Boom and zoom! What an audio track Universal has provided us with. The standard Dolby Digital Plus 5.1 Track sounds amazing. Since the original DVD and D-VHS releases had a well-rounded audio track, Universal has decided, some how, to up the ante even more. Little effects like the sonar pinging sound great, while bigger effects like the sub moving through the water, sounds equally great. The bass levels, while sometimes a bit too loud, were fine as well. Take some scenes where it sounded like the sub was moving so rapidly and fast, that it sounded like the sub was going to explode. What a feeling! Dialogue, while being clear and simple, was drowned out in some scenes. Now this wasn’t a super negative aspect, but it did require me to turn up the volume a lot in some scenes. This resulted in myself constantly adjusting the volume. Still, if this doesn’t really bother you, U-571 is certainly a demo-worthy release.
- Audio Commentary with Director Jonathan Mostow: After hearing this commentary track, one can easily detect that Mostow has a love for this film.
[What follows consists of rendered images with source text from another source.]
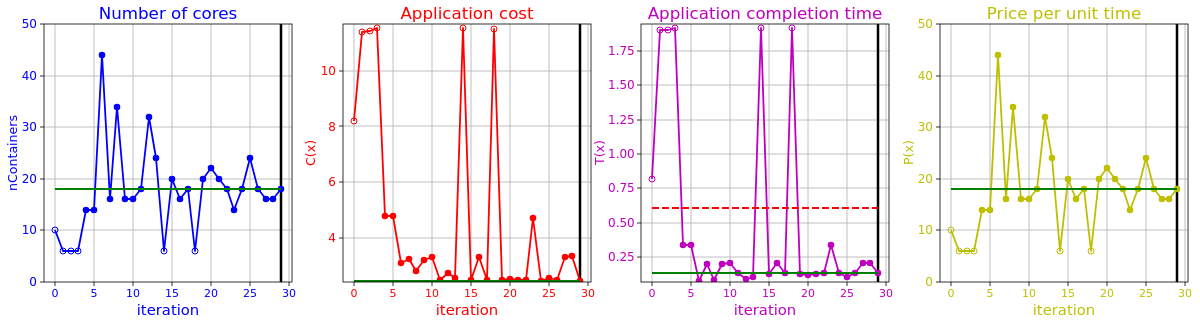
<!DOCTYPE html>
<html lang="en">
<head>
<meta charset="utf-8">
<title>Optimisation run: cores, cost, completion time and price</title>
<style>
:root {
  --paper: #fff; --ink: #000; --grid: #b0b0b0;
  --cores: #00f; --cost: #f00; --time: #bf00bf; --price: #bfbf00;
  --final: #008000; --limit: #f00;
}
* { box-sizing: border-box; margin: 0; padding: 0; }
body { width: 1200px; height: 325px; overflow: hidden; background: var(--paper); color: var(--ink); font-family: "DejaVu Sans", sans-serif; }
.charts { display: grid; grid-template-columns: 299px 298px 299px 304px; height: 325px; }
.chart { display: grid; grid-template-columns: 44px 248px; grid-template-rows: 24px 258px 18px 20px; }
.chart h2 { grid-column: 2; font-size: 16.7px; font-weight: 400; line-height: 27px; text-align: center; white-space: nowrap; }
.y-axis { grid-column: 1; grid-row: 2; display: flex; }
.y-label { width: 16px; margin-left: 5px; font-size: 12.6px; line-height: 16px; text-align: center; writing-mode: vertical-rl; transform: rotate(180deg); }
ol { list-style: none; display: flex; justify-content: space-between; }
.y-ticks { flex: 1; flex-direction: column; padding-right: 7px; font-size: 12px; }
.y-ticks li { display: flex; justify-content: flex-end; align-items: center; height: 0; white-space: nowrap; }
.x-ticks { grid-column: 2; grid-row: 3; padding: 0 3px 0 11px; font-size: 11px; line-height: 24px; }
.x-ticks li { display: flex; justify-content: center; width: 0; }
.x-label { grid-column: 2; grid-row: 4; font-size: 14.8px; line-height: 20px; text-align: center; }
.plot { grid-column: 2; grid-row: 2; display: block; width: 248px; height: 258px; overflow: visible; fill: none; }
.cores { color: var(--cores); }
.cost { color: var(--cost); }
.time { color: var(--time); }
.price { color: var(--price); }
.cost .y-ticks { padding-top: 47px; padding-bottom: 44px; }
.time .y-ticks { padding-top: 27px; padding-bottom: 25px; }
.cost .y-label { margin-left: 4px; }
.time .y-label { margin-left: -5px; }
.grid { stroke: var(--grid); stroke-width: 0.8; }
.marks, .frame { stroke: var(--ink); stroke-width: 0.8; }
.stop { stroke: var(--ink); stroke-width: 2.5; }
.trace { stroke: currentColor; stroke-width: 1.8; stroke-linejoin: round; }
.feasible { stroke: currentColor; stroke-width: 6.6; stroke-linecap: round; }
.ring { stroke: currentColor; stroke-width: 1; }
.final { stroke: var(--final); stroke-width: 2; }
.limit { stroke: var(--limit); stroke-width: 1.8; stroke-dasharray: 7 3; }
</style>
</head>
<body>
<svg width="0" height="0" style="position:absolute" aria-hidden="true">
  <defs>
    <clipPath id="area"><rect width="248" height="258"/></clipPath>
    <circle id="ring" class="ring" r="3"/>
    <g id="x-grid">
      <path class="grid" d="M11 0V258M50 0V258M89 0V258M128 0V258M167 0V258M206 0V258M245 0V258"/>
      <path class="marks" d="M11 258v4M50 258v4M89 258v4M128 258v4M167 258v4M206 258v4M245 258v4"/>
    </g>
    <g id="tens-grid">
      <path class="grid" d="M0 52H248M0 103H248M0 155H248M0 206H248"/>
      <path class="marks" d="M0 0h-4M0 52h-4M0 103h-4M0 155h-4M0 206h-4M0 258h-4"/>
    </g>
    <rect id="frame" class="frame" width="248" height="258"/>
    <path id="stop" class="stop" d="M237 0V258"/>
    <g id="core-series">
      <polyline class="trace" points="11,206 19,227 27,227 34,227 42,186 50,186 58,31 66,175 73,83 81,175 89,175 97,165 105,93 112,134 120,227 128,155 136,175 144,165 151,227 159,155 167,144 175,155 183,165 190,186 198,165 206,134 214,165 222,175 229,175 237,165"/>
      <path class="feasible" d="M42 186h0M50 186h0M58 31h0M66 175h0M73 83h0M81 175h0M89 175h0M97 165h0M105 93h0M112 134h0M128 155h0M136 175h0M144 165h0M159 155h0M167 144h0M175 155h0M183 165h0M190 186h0M198 165h0M206 134h0M214 165h0M222 175h0M229 175h0M237 165h0"/>
      <use href="#ring" x="11" y="206"/><use href="#ring" x="19" y="227"/><use href="#ring" x="27" y="227"/><use href="#ring" x="34" y="227"/><use href="#ring" x="120" y="227"/><use href="#ring" x="151" y="227"/>
      <path class="final" d="M11 165H237"/>
    </g>
  </defs>
</svg>
<main class="charts">
  <section class="chart cores">
    <h2>Number of cores</h2>
    <div class="y-axis">
      <p class="y-label">nContainers</p>
      <ol class="y-ticks"><li>50</li><li>40</li><li>30</li><li>20</li><li>10</li><li>0</li></ol>
    </div>
    <svg class="plot" viewBox="0 0 248 258" role="img" aria-label="Number of cores per iteration">
      <use href="#x-grid"/><use href="#tens-grid"/><use href="#stop"/>
      <use href="#core-series"/><use href="#frame"/>
    </svg>
    <ol class="x-ticks"><li>0</li><li>5</li><li>10</li><li>15</li><li>20</li><li>25</li><li>30</li></ol>
    <p class="x-label">iteration</p>
  </section>

  <section class="chart cost">
    <h2>Application cost</h2>
    <div class="y-axis">
      <p class="y-label">C(x)</p>
      <ol class="y-ticks"><li>10</li><li>8</li><li>6</li><li>4</li></ol>
    </div>
    <svg class="plot" viewBox="0 0 248 258" role="img" aria-label="Application cost per iteration">
      <use href="#x-grid"/>
      <path class="grid" d="M0 47H248M0 102H248M0 158H248M0 214H248"/>
      <path class="marks" d="M0 47h-4M0 102h-4M0 158h-4M0 214h-4"/>
      <use href="#stop"/>
      <g clip-path="url(#area)">
        <polyline class="trace" points="11,97 19,8 27,7 34,4 42,192 50,192 58,239 66,235 73,247 81,236 89,233 97,256 105,249 112,254 120,4 128,256 136,233 144,256 151,5 159,256 167,255 175,256 183,256 190,194 198,257 206,254 214,256 222,233 229,232 237,257"/>
        <path class="feasible" d="M42 192h0M50 192h0M58 239h0M66 235h0M73 247h0M81 236h0M89 233h0M97 256h0M105 249h0M112 254h0M128 256h0M136 233h0M144 256h0M159 256h0M167 255h0M175 256h0M183 256h0M190 194h0M198 257h0M206 254h0M214 256h0M222 233h0M229 232h0M237 257h0"/>
        <use href="#ring" x="11" y="97"/><use href="#ring" x="19" y="8"/><use href="#ring" x="27" y="7"/><use href="#ring" x="34" y="4"/><use href="#ring" x="120" y="4"/><use href="#ring" x="151" y="5"/>
        <path class="final" d="M11 257H237"/>
      </g>
      <use href="#frame"/>
    </svg>
    <ol class="x-ticks"><li>0</li><li>5</li><li>10</li><li>15</li><li>20</li><li>25</li><li>30</li></ol>
    <p class="x-label">iteration</p>
  </section>

  <section class="chart time">
    <h2>Application completion time</h2>
    <div class="y-axis">
      <p class="y-label">T(x)</p>
      <ol class="y-ticks"><li>1.75</li><li>1.50</li><li>1.25</li><li>1.00</li><li>0.75</li><li>0.50</li><li>0.25</li></ol>
    </div>
    <svg class="plot" viewBox="0 0 248 258" role="img" aria-label="Application completion time per iteration">
      <use href="#x-grid"/>
      <path class="grid" d="M0 27H248M0 61H248M0 96H248M0 130H248M0 164H248M0 199H248M0 233H248"/>
      <path class="marks" d="M0 27h-4M0 61h-4M0 96h-4M0 130h-4M0 164h-4M0 199h-4M0 233h-4"/>
      <use href="#stop"/>
      <g clip-path="url(#area)">
        <polyline class="trace" points="11,155 19,6 27,6 34,4 42,221 50,221 58,257 66,240 73,256 81,240 89,239 97,249 105,255 112,253 120,4 128,250 136,239 144,249 151,4 159,250 167,251 175,250 183,249 190,221 198,249 206,253 214,249 222,239 229,239 237,249"/>
        <path class="feasible" d="M42 221h0M50 221h0M58 257h0M66 240h0M73 256h0M81 240h0M89 239h0M97 249h0M105 255h0M112 253h0M128 250h0M136 239h0M144 249h0M159 250h0M167 251h0M175 250h0M183 249h0M190 221h0M198 249h0M206 253h0M214 249h0M222 239h0M229 239h0M237 249h0"/>
        <use href="#ring" x="11" y="155"/><use href="#ring" x="19" y="6"/><use href="#ring" x="27" y="6"/><use href="#ring" x="34" y="4"/><use href="#ring" x="120" y="4"/><use href="#ring" x="151" y="4"/>
        <path class="limit" d="M11 184H237"/>
        <path class="final" d="M11 249H237"/>
      </g>
      <use href="#frame"/>
    </svg>
    <ol class="x-ticks"><li>0</li><li>5</li><li>10</li><li>15</li><li>20</li><li>25</li><li>30</li></ol>
    <p class="x-label">iteration</p>
  </section>

  <section class="chart price">
    <h2>Price per unit time</h2>
    <div class="y-axis">
      <p class="y-label">P(x)</p>
      <ol class="y-ticks"><li>50</li><li>40</li><li>30</li><li>20</li><li>10</li><li>0</li></ol>
    </div>
    <svg class="plot" viewBox="0 0 248 258" role="img" aria-label="Price per unit time per iteration">
      <use href="#x-grid"/><use href="#tens-grid"/><use href="#stop"/>
      <use href="#core-series"/><use href="#frame"/>
    </svg>
    <ol class="x-ticks"><li>0</li><li>5</li><li>10</li><li>15</li><li>20</li><li>25</li><li>30</li></ol>
    <p class="x-label">iteration</p>
  </section>
</main>
</body>
</html>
Mostow constantly informs us with every little detail resulting in no real boring moments for the listener. I especially liked how Mostow put so much detail into the film. He informs us that he did this so that the purists would be satisfied enough. If you enjoyed the film, the commentary is definitely worth a listen.
- Spotlight on Location: The Making of U-571: This feature goes into the making of the film giving us the standard reasoning for the making of the film. Mostow gives us even more detail into the film here.
- Inside the Enigma: This short feature gives us some background into the Enigma machine.
- U.S. Naval Archives: Capturing the U-505: This feature gives us an extremely brief look into the capture of the U-505.
- Creating and Constructing U-571: This feature gives us some information of the re-construction of the submarine used in the film.
- A Submariner’s WWII Experience: This feature give us a bit of historical information into the events that took place.
- Britain Captures the U-110: Similar to the above feature, we get some information on he historical aspects of the film. I enjoyed these two features, while kind of short, the most because I always love when a film tries to connect itself to actual history.
U-571 is definitely not as good as some recent submarine films, but the acting in the film, along with a few action scenes, help make the film better than it probably is. The video and audio for the HD-DVD release is downright phenomenal and is demo-worthy. Unfortunately, we have no new features, which is a huge shame. If you’re a audiophile or videophile, I recommend picking up U-571 as the video and audio are great. If you’re not a audiophile or videophile, I recommend giving this film a rental.